Stored items from a collection
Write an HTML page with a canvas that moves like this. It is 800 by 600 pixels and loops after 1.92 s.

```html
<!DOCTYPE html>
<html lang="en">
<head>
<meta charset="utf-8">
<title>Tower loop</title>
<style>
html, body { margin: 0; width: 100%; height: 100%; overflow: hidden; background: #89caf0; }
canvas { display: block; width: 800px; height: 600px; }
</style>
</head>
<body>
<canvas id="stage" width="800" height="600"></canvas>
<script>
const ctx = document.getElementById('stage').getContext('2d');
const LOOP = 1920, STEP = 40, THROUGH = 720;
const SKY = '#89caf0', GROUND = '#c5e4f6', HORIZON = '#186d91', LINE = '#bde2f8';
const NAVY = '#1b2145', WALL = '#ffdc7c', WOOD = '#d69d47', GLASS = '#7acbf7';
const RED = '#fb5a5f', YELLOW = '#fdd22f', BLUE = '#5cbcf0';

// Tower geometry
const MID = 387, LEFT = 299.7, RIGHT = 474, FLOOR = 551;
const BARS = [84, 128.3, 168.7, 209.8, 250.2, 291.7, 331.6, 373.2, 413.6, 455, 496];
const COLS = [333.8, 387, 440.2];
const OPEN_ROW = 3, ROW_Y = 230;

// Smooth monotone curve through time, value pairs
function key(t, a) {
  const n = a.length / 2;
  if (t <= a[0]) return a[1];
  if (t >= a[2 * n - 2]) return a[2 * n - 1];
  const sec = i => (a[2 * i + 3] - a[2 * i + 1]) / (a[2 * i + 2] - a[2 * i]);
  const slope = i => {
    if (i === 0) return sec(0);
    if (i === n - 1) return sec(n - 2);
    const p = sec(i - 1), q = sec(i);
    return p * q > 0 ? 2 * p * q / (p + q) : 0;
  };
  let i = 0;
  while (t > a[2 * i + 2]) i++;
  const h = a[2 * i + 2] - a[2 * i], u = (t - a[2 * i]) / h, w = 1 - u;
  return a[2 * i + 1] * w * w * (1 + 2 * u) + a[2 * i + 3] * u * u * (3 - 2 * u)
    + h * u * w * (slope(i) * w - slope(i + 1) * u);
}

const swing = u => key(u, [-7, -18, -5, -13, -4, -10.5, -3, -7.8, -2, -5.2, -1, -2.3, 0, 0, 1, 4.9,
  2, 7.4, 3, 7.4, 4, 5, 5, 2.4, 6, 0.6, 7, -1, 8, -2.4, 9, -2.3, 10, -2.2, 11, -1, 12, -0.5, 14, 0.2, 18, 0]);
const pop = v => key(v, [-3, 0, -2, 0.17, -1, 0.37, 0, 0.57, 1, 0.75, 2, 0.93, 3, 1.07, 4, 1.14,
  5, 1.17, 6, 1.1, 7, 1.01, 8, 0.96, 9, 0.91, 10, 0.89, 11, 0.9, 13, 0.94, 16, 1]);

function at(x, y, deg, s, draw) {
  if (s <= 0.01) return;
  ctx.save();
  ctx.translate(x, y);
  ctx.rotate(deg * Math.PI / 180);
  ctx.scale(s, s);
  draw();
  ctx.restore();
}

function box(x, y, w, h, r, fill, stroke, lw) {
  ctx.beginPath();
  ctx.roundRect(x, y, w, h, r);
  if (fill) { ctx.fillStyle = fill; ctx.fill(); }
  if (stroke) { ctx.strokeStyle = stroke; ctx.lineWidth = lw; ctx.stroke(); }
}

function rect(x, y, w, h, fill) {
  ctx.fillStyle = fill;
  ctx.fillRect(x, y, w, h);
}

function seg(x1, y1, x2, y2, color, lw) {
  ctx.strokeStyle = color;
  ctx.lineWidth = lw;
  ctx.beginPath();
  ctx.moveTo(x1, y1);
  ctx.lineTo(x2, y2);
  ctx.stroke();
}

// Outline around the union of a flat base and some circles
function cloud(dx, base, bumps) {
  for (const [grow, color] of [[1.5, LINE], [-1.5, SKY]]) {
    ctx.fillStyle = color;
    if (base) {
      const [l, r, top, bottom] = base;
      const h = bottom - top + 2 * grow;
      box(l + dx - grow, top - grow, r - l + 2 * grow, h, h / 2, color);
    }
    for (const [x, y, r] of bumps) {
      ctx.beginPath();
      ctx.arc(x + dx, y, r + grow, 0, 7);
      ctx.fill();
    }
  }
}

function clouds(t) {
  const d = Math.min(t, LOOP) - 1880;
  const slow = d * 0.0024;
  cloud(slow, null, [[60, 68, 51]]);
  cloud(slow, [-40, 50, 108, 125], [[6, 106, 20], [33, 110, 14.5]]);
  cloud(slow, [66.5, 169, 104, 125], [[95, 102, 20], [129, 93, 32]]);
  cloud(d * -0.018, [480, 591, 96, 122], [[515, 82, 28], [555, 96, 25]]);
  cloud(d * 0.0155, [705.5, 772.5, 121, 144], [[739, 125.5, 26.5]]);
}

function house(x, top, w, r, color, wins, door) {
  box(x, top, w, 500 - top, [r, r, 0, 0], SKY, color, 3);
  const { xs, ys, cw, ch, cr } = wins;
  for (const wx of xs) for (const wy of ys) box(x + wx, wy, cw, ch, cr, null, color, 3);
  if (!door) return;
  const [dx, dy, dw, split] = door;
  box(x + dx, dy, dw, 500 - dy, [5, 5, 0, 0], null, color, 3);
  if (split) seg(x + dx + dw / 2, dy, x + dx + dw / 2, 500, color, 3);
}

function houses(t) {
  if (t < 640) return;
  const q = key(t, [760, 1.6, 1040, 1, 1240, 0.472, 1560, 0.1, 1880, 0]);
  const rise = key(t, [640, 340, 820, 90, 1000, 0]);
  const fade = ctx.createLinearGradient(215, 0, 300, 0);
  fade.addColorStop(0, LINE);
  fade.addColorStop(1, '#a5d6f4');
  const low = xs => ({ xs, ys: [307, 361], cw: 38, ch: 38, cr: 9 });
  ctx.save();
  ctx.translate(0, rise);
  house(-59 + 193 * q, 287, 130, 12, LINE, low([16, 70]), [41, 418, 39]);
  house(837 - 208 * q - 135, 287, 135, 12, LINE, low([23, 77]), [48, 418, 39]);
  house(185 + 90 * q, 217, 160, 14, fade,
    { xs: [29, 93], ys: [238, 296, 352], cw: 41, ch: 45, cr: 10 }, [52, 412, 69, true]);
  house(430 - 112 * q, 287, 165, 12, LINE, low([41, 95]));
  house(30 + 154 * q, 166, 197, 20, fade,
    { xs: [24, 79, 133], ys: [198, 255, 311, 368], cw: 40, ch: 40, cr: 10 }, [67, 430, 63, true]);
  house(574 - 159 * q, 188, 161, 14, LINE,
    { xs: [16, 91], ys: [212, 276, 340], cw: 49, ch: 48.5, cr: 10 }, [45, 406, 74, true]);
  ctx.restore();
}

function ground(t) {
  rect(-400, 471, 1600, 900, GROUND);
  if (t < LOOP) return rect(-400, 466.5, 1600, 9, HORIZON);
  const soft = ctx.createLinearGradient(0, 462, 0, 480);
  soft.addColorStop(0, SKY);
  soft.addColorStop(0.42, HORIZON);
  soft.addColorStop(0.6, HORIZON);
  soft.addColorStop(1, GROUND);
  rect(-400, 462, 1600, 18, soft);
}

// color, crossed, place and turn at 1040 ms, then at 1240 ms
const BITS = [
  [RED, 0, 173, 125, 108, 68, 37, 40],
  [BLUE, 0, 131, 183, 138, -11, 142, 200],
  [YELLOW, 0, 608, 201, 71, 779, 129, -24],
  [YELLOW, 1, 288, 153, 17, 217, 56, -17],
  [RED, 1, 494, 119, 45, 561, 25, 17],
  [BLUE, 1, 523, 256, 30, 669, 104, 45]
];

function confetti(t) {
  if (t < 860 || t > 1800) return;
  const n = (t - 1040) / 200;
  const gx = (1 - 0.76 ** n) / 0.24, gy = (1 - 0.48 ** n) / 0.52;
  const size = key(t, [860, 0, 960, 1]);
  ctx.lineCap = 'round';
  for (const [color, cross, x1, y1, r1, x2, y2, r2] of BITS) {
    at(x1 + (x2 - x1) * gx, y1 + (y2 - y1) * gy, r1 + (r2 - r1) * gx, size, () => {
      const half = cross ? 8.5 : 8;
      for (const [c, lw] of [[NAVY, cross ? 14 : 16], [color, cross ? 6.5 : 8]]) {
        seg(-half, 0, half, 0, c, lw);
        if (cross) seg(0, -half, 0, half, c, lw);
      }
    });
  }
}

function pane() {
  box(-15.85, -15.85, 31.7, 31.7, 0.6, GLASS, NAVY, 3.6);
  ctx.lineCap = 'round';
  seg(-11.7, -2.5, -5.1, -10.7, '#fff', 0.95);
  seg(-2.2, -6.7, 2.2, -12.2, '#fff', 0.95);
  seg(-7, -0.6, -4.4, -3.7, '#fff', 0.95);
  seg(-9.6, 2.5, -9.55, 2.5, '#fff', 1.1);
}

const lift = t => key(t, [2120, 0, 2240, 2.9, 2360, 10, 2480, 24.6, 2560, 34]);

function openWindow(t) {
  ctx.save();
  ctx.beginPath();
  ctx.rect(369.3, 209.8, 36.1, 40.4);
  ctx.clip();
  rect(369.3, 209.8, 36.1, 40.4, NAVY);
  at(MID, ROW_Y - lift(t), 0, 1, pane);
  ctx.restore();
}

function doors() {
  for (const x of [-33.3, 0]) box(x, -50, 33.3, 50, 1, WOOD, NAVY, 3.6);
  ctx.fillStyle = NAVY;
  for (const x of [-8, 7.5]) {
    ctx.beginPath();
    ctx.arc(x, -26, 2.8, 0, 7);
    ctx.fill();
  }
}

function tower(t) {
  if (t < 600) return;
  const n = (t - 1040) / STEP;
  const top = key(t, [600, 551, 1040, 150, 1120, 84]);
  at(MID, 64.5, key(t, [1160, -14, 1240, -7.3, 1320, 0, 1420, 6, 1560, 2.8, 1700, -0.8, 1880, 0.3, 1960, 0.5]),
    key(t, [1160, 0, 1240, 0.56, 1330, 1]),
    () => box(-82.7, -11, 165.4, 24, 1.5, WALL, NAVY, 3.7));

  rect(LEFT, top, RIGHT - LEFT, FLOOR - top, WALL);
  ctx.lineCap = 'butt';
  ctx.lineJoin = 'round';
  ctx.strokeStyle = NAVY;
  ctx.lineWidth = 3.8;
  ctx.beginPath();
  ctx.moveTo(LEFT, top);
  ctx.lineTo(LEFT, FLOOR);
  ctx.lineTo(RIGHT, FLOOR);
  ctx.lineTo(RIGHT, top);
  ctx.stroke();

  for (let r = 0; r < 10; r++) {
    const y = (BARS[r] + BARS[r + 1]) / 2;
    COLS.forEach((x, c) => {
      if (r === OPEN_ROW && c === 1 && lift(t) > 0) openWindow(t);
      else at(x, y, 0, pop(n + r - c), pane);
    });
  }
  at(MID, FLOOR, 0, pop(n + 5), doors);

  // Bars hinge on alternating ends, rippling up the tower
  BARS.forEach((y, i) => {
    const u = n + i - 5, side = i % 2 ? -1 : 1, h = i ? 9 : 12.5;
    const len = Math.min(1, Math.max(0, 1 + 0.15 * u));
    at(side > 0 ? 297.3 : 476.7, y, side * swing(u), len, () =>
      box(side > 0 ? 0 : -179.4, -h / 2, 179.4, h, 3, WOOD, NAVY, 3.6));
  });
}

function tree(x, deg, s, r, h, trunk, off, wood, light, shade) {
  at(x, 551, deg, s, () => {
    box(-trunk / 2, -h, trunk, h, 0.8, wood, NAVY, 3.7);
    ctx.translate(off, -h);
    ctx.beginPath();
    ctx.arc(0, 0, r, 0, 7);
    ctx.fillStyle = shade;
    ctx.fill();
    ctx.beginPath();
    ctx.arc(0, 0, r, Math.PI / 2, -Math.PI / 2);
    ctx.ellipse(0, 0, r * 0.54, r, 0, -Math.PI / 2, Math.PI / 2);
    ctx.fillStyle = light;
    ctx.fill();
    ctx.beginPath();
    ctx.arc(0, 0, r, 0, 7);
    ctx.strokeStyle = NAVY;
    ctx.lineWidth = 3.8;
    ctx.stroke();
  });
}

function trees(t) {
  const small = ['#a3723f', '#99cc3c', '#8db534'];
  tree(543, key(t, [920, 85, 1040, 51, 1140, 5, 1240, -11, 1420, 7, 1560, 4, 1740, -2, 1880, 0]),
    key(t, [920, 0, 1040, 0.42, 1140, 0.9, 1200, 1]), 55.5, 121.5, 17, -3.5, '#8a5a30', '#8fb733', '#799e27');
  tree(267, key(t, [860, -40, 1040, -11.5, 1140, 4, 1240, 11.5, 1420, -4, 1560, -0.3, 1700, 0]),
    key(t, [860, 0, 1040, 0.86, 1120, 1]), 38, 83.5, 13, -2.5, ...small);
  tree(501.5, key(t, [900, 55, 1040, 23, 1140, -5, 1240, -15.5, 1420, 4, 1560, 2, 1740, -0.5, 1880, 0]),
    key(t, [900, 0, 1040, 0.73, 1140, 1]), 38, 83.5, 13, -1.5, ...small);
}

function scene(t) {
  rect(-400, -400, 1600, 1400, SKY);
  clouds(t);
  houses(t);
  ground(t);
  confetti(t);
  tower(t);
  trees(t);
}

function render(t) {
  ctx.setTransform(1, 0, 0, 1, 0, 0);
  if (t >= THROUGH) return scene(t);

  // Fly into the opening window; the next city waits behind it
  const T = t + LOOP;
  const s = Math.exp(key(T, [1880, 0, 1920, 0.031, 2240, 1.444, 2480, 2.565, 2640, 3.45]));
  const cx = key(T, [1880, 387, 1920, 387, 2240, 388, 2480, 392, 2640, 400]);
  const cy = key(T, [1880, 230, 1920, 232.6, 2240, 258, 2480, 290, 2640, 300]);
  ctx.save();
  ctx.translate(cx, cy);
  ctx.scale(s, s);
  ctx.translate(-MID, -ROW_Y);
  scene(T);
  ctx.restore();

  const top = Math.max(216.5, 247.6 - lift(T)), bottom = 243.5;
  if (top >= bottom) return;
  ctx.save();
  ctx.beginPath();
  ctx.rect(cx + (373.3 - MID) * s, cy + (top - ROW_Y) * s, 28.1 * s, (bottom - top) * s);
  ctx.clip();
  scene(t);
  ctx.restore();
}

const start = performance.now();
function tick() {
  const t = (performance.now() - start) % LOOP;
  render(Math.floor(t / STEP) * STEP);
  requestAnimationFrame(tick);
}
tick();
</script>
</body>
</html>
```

**YOUR ASSIGNMENT:**
From the entries, copy every line in which the word "HORIZON" occurs.

**RESPONSE BELOW:**
const SKY = '#89caf0', GROUND = '#c5e4f6', HORIZON = '#186d91', LINE = '#bde2f8';
  if (t < LOOP) return rect(-400, 466.5, 1600, 9, HORIZON);
  soft.addColorStop(0.42, HORIZON);
  soft.addColorStop(0.6, HORIZON);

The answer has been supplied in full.